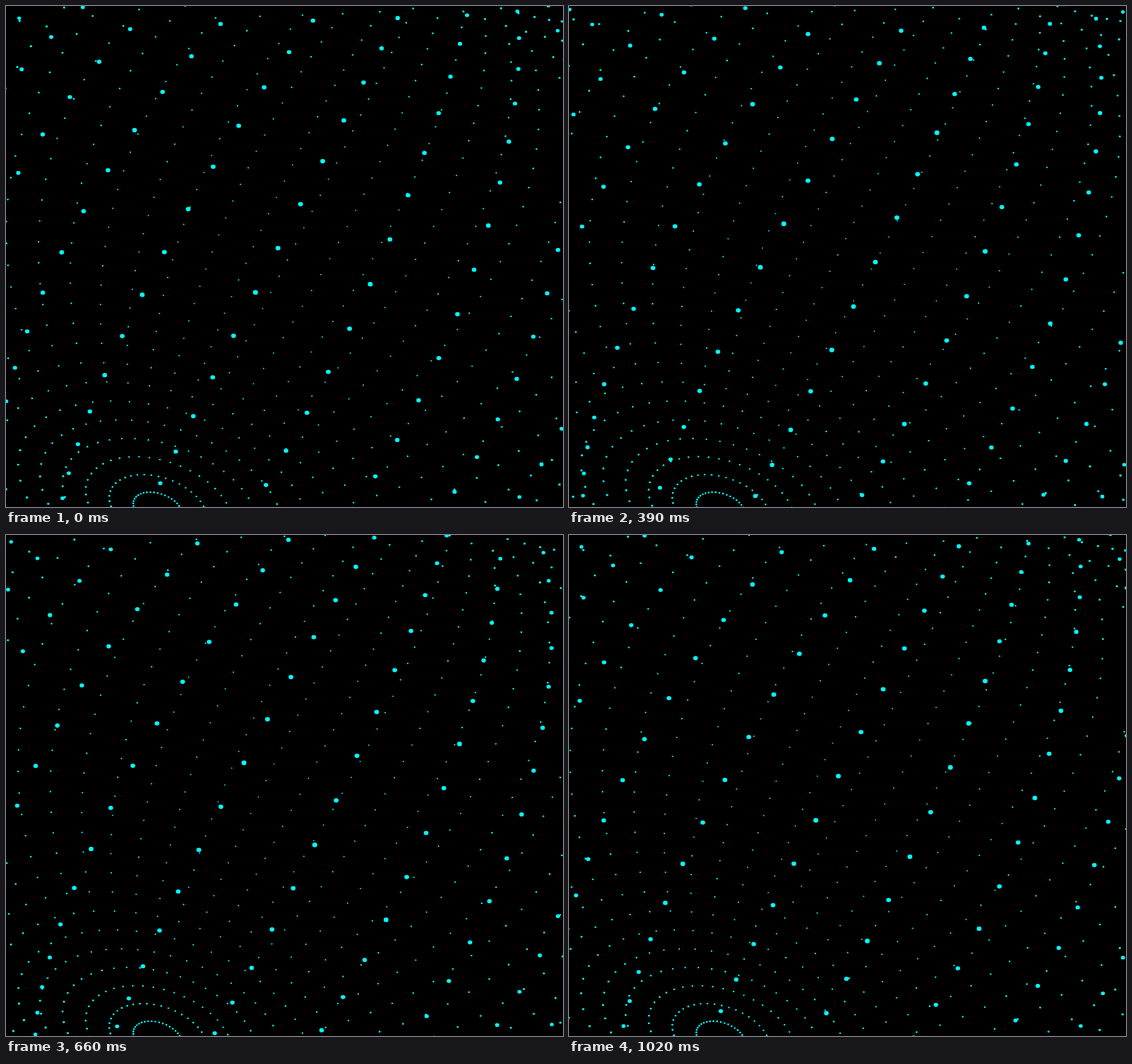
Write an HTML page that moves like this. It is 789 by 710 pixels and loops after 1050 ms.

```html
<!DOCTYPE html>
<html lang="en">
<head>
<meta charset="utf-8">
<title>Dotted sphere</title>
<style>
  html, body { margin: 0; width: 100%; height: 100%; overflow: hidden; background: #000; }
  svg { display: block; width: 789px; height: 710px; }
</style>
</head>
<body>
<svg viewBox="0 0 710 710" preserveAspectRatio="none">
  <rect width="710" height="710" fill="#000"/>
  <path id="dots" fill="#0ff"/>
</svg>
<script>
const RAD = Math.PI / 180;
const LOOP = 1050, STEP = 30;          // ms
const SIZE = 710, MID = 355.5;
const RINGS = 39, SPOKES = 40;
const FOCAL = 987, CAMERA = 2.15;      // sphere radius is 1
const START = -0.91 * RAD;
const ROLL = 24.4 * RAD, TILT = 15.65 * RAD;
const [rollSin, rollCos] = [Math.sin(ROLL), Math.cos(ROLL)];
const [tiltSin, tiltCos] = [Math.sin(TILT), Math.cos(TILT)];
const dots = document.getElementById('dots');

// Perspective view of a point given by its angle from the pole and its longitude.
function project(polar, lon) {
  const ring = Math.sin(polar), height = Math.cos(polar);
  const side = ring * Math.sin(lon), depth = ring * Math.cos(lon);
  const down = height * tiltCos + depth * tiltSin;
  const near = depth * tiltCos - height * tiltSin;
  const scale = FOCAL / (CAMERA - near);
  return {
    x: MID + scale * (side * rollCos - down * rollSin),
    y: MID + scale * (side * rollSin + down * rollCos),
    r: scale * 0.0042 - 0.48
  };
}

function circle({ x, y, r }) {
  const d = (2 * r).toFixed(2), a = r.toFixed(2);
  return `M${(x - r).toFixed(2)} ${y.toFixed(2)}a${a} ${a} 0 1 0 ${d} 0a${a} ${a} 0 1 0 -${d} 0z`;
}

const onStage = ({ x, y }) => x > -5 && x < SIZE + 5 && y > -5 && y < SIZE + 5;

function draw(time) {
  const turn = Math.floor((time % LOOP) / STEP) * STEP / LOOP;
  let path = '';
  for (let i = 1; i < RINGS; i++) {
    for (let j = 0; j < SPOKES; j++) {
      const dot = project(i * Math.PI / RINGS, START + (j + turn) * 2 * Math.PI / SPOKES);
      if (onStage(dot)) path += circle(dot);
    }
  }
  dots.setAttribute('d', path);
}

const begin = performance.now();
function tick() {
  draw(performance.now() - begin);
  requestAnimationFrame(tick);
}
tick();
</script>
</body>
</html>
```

Assignment: The pictures are not part of the copy. Retype everything else in the entries exactly.

Response to the task:
Write an HTML page that moves like this. It is 789 by 710 pixels and loops after 1050 ms.

```html
<!DOCTYPE html>
<html lang="en">
<head>
<meta charset="utf-8">
<title>Dotted sphere</title>
<style>
  html, body { margin: 0; width: 100%; height: 100%; overflow: hidden; background: #000; }
  svg { display: block; width: 789px; height: 710px; }
</style>
</head>
<body>
<svg viewBox="0 0 710 710" preserveAspectRatio="none">
  <rect width="710" height="710" fill="#000"/>
  <path id="dots" fill="#0ff"/>
</svg>
<script>
const RAD = Math.PI / 180;
const LOOP = 1050, STEP = 30;          // ms
const SIZE = 710, MID = 355.5;
const RINGS = 39, SPOKES = 40;
const FOCAL = 987, CAMERA = 2.15;      // sphere radius is 1
const START = -0.91 * RAD;
const ROLL = 24.4 * RAD, TILT = 15.65 * RAD;
const [rollSin, rollCos] = [Math.sin(ROLL), Math.cos(ROLL)];
const [tiltSin, tiltCos] = [Math.sin(TILT), Math.cos(TILT)];
const dots = document.getElementById('dots');

// Perspective view of a point given by its angle from the pole and its longitude.
function project(polar, lon) {
  const ring = Math.sin(polar), height = Math.cos(polar);
  const side = ring * Math.sin(lon), depth = ring * Math.cos(lon);
  const down = height * tiltCos + depth * tiltSin;
  const near = depth * tiltCos - height * tiltSin;
  const scale = FOCAL / (CAMERA - near);
  return {
    x: MID + scale * (side * rollCos - down * rollSin),
    y: MID + scale * (side * rollSin + down * rollCos),
    r: scale * 0.0042 - 0.48
  };
}

function circle({ x, y, r }) {
  const d = (2 * r).toFixed(2), a = r.toFixed(2);
  return `M${(x - r).toFixed(2)} ${y.toFixed(2)}a${a} ${a} 0 1 0 ${d} 0a${a} ${a} 0 1 0 -${d} 0z`;
}

const onStage = ({ x, y }) => x > -5 && x < SIZE + 5 && y > -5 && y < SIZE + 5;

function draw(time) {
  const turn = Math.floor((time % LOOP) / STEP) * STEP / LOOP;
  let path = '';
  for (let i = 1; i < RINGS; i++) {
    for (let j = 0; j < SPOKES; j++) {
      const dot = project(i * Math.PI / RINGS, START + (j + turn) * 2 * Math.PI / SPOKES);
      if (onStage(dot)) path += circle(dot);
    }
  }
  dots.setAttribute('d', path);
}

const begin = performance.now();
function tick() {
  draw(performance.now() - begin);
  requestAnimationFrame(tick);
}
tick();
</script>
</body>
</html>
```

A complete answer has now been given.